Orange County Mayor Teresa Jacobs kicked off 2017 with the fifth annual Orange County Economic Summit. The Summit presents a gauge of the current economic climate and forecast.
Dr. Sean Snaith, director of the University of Central Florida’s (UCF) Institute for Economic Competitiveness and chair of the Orlando EDC’s Orlando Economic Forum, presented a forecast for the local, state and national economy in 2017.
“In Central Florida, there’s growth in all sectors. The pace of growth, compared to the state-wide averages, is much stronger,” Snaith said during his presentation. “We’re growing faster than the state, than the national economy and not by a little bit, but by a great amount.”As Orlando’s economy grows, the need for a diverse and highly educated workforce becomes increasingly critical for the region. In a panel focused on workforce development, key regional leaders discussed programs and initiatives to meet the present and future demand for a qualified labor force in Central Florida. The panelists included Barbara Jenkins, Ed.D., superintendent of Orange County Public Schools, Thad Seymour, Ph.D., vice provost for UCF Downtown, Sanford “Sandy” Shugart, Ph.D., president of Valencia College and Crystal Sircy, executive vice president of the Orlando Economic Development Commission. Pam Nabors, president and CEO of CareerSource Central Florida moderated the panel.
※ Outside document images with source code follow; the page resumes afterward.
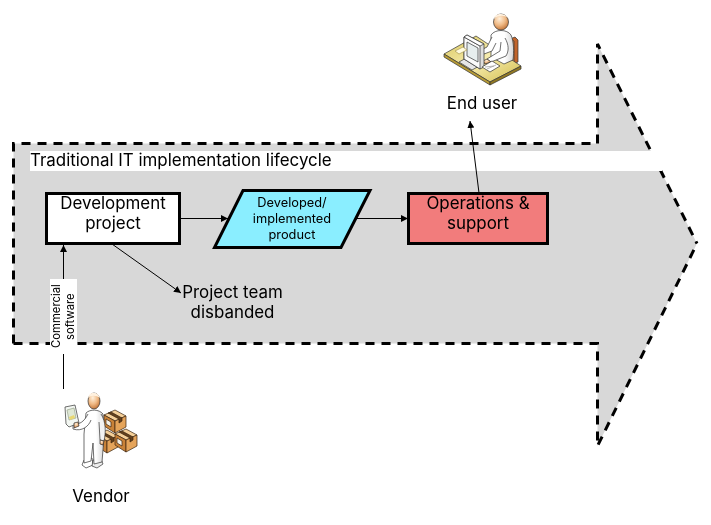
<!DOCTYPE html>
<html lang="en">
<head>
<meta charset="utf-8">
<title>Traditional IT implementation lifecycle</title>
<style>
:root {
  --ink: #000;
  --paper: #fff;
  --phase: #d8d8d8;
  --product: #8aeeff;
  --operations: #f27c7c;
}
* { box-sizing: border-box; margin: 0; }
html, body { width: 711px; height: 525px; overflow: hidden; background: var(--paper); }
.diagram {
  position: relative;
  width: 711px;
  height: 525px;
  overflow: hidden;
  color: var(--ink);
  font: 16.9px/20px Inter, "Liberation Sans", sans-serif;
}
.diagram > * { position: absolute; }
.layer { left: 0; top: 0; display: block; }
.title { left: 30px; top: 151px; width: 632px; height: 20px; background: var(--paper); font-size: 16.9px; font-weight: 400; line-height: 19px; white-space: nowrap; }
.node { top: 192px; height: 53px; border: 3px solid var(--ink); text-align: center; white-space: nowrap; }
.node span { display: block; margin-top: -2px; }
.development { left: 45px; width: 136px; background: var(--paper); }
.operations { left: 407px; width: 142px; background: var(--operations); }
.product { left: 242px; top: 195px; width: 100px; font-size: 12.8px; line-height: 16px; text-align: center; white-space: nowrap; }
.team { left: 172px; top: 282px; width: 121px; text-align: center; white-space: nowrap; }
.supply { left: 50px; top: 279px; width: 27px; height: 75px; background: var(--paper); writing-mode: vertical-rl; transform: rotate(180deg); text-align: center; font-size: 11.3px; line-height: 13.5px; white-space: nowrap; }
.actor { width: 120px; text-align: center; }
.end-user { left: 422px; top: 93px; }
.vendor { left: 41px; top: 486px; }
</style>
</head>
<body>
<main class="diagram">
  <svg class="layer" width="711" height="525" viewBox="0 0 711 525" aria-hidden="true">
    <path d="M13.5 143.5H597.5V44L697 243.5L597.5 446V343.5H13.5Z" fill="var(--phase)"/>
    <g fill="none" stroke="var(--ink)" stroke-width="3" stroke-dasharray="9 7">
      <path d="M13.5 343.5V143.5H597.5V44L697 243.5"/>
      <path d="M13.5 343.5H597.5V446L697 243.5"/>
    </g>
  </svg>

  <h1 class="title">Traditional IT implementation lifecycle</h1>

  <svg class="layer" width="711" height="525" viewBox="0 0 711 525" aria-hidden="true">
    <defs>
      <marker id="arrowhead" markerWidth="8" markerHeight="8" refX="7" refY="4" orient="auto" markerUnits="userSpaceOnUse">
        <path d="M0 0.5L7 4L0 7.5Z" fill="var(--ink)"/>
      </marker>
    </defs>
    <polygon points="243,190.5 370,190.5 341,247.5 214.5,247.5" fill="var(--product)" stroke="var(--ink)" stroke-width="3"/>
    <g stroke="var(--ink)" stroke-width="1" marker-end="url(#arrowhead)">
      <line x1="181" y1="218.5" x2="228" y2="218.5"/>
      <line x1="356" y1="218.5" x2="408" y2="218.5"/>
      <line x1="479" y1="193" x2="470" y2="121"/>
      <line x1="112" y1="244" x2="181" y2="293"/>
      <line x1="63.5" y1="389" x2="63.5" y2="245"/>
    </g>
  </svg>

  <div class="node development"><span>Development<br>project</span></div>
  <p class="product">Developed/<br>implemented<br>product</p>
  <div class="node operations"><span>Operations &amp;<br>support</span></div>
  <p class="team">Project team<br>disbanded</p>
  <p class="supply">Commercial<br>software</p>

  <svg class="layer" width="711" height="525" viewBox="0 0 711 525" role="img" aria-label="End user at a desk and vendor beside boxes">
    <defs>
      <linearGradient id="desk-top" x1="0" y1="0" x2="1" y2="1">
        <stop offset="0" stop-color="#d9c65c"/>
        <stop offset=".5" stop-color="#f6ecae"/>
        <stop offset="1" stop-color="#d2bc4c"/>
      </linearGradient>
      <radialGradient id="skin" cx=".4" cy=".3" r=".8">
        <stop offset="0" stop-color="#fff0dc"/>
        <stop offset=".5" stop-color="#efb985"/>
        <stop offset="1" stop-color="#b86426"/>
      </radialGradient>
      <linearGradient id="cloth">
        <stop offset="0" stop-color="#fff"/>
        <stop offset=".6" stop-color="#fff"/>
        <stop offset="1" stop-color="#d5d5d5"/>
      </linearGradient>
      <g id="box" stroke="#3a2410" stroke-width=".7" stroke-linejoin="round">
        <path d="M0 5L11 0L22 6L11 11Z" fill="#f5cf98"/>
        <path d="M0 5L11 11V23L0 16Z" fill="#c98238"/>
        <path d="M11 11L22 6V17L11 23Z" fill="#e5a45a"/>
        <path d="M4 3L15 9V13L18 11V8L7 2Z" fill="#63401c"/>
        <path d="M2 9L7 12V17L2 14Z" fill="#f4f0e6"/>
      </g>
    </defs>

    <g id="user-at-desk" stroke="#333" stroke-width=".7" stroke-linejoin="round">
      <path d="M510 39L515 37L518 40V62L511 65Z" fill="#c1642a"/>
      <path d="M510 39L514 41V65L509 62Z" fill="#e69a5c"/>
      <path d="M444 54L476 36L521 66L490 82Z" fill="url(#desk-top)"/>
      <path d="M444 54V57L490 85V82Z" fill="#b79b35"/>
      <path d="M490 82V85L521 69V66Z" fill="#927923"/>
      <path d="M491 35C495 29 507 29 511 35C514 42 514 52 513 60L504 64L491 57Z" fill="url(#cloth)"/>
      <path d="M505 38C509 45 509 51 506 56L491 62L487 59L500 51L501 42" fill="#fff"/>
      <path d="M492 37L487 47L481 50L484 54L492 51L496 43" fill="#fff"/>
      <path d="M487 59L483 61L485 64L491 62Z" fill="url(#skin)"/>
      <ellipse cx="501" cy="22" rx="7.5" ry="8" fill="url(#skin)"/>
      <path d="M494 19C494 13 505 12 508 18C504 15 498 15 494 19Z" fill="#fff1df" stroke="none"/>
      <path d="M459 62L468 57L481 65L472 70Z" fill="#e6e6e6"/>
      <path d="M464 37L467 35L484 44V67L480 69L464 59Z" fill="#dedede"/>
      <path d="M464 37L480 46V69L464 59Z" fill="#fafafa"/>
      <path d="M467 42L478 48V62L467 56Z" fill="#e7eeee"/>
      <path d="M464 37L467 35L484 44L480 46Z" fill="#fff"/>
      <path d="M482 67L492 61L500 66L490 72Z" fill="#fff"/>
      <path d="M485 67L494 66M487 69L496 65" fill="none" stroke="#999"/>
      <path d="M455 51L463 47L467 50L459 54Z" fill="#fffbe0" stroke="#aa9852"/>
    </g>

    <g id="vendor-with-boxes" stroke="#333" stroke-width=".7" stroke-linejoin="round">
      <use href="#box" x="104" y="410"/>
      <use href="#box" x="96" y="430"/>
      <use href="#box" x="115" y="429"/>
      <path d="M84 460L92 458L93 465L86 468L82 465Z" fill="#fff"/>
      <path d="M93 460L101 459L103 464L97 468L92 466Z" fill="#eee"/>
      <path d="M86 413C90 409 99 409 103 414L104 437L102 462L94 464L93 443L91 461L84 463L84 434Z" fill="url(#cloth)"/>
      <path d="M88 414C84 422 79 425 73 424V429C82 432 89 426 91 420" fill="#fff"/>
      <path d="M101 414C106 422 106 432 104 441L100 440L99 422" fill="#f2f2f2"/>
      <path d="M100 440L104 441L103 445L100 444Z" fill="url(#skin)"/>
      <ellipse cx="94" cy="401" rx="6" ry="8" fill="url(#skin)"/>
      <path d="M88 398C89 391 98 391 100 398C96 395 91 395 88 398Z" fill="#fff1df" stroke="none"/>
      <path d="M65 407L75 405L79 423L69 427L66 424Z" fill="#f3f7f2"/>
      <path d="M67 410L74 408L76 418L69 420Z" fill="#dfe8d4" stroke="#9aa590"/>
      <path d="M69 417L74 415L75 418L70 420Z" fill="#e9d873" stroke="none"/>
      <path d="M74 423L78 422L79 426L74 428Z" fill="url(#skin)"/>
    </g>
  </svg>

  <p class="actor end-user">End user</p>
  <p class="actor vendor">Vendor</p>
</main>
</body>
</html>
“Workforce, hands down, is the most important factor of economic development,” Crystal Sircy said. “CEOs repeatedly tell us that workforce development and the talent pool today, and in the future, is vital to their success.” Sircy added that businesses are attracted to a diverse workforce and a ready talent pipeline.
Dr. Sugart discussed Valencia Colleges’ expansion of technical certifications to meet the need for both job seekers and employers looking for specifically technical proficiency. Dr. Jenkins shared Orange County Public Schools’ commitment to preparing students for post higher education and future careers through Science, Technology, Engineering, and Math (STEM) and Career and Technical Education (CTE) programs.
Dr. Seymour discussed the strategic advantage that Orlando’s higher education community has over other regions nationwide. The region’s cohesive community allows organizations to strategically foster the required talent needed by growing industry sectors.
“Thanks to changing technologies and emerging industries, we really need to create a pipeline of workers who are skilled in a wide variety of specialty and high-tech areas. From under-employed workers seeking new skills to high-school-aged and entry-level workers, we are committed to helping everyone gain access to job training, in order to develop a marketable workforce skill.” Mayor Jacobs said.
Following the 2017 Economic Summit, Orange County hosted the second Florida TechMatch, an invitation-only event that gives local technology companies the chance to build relationships with national industry leaders.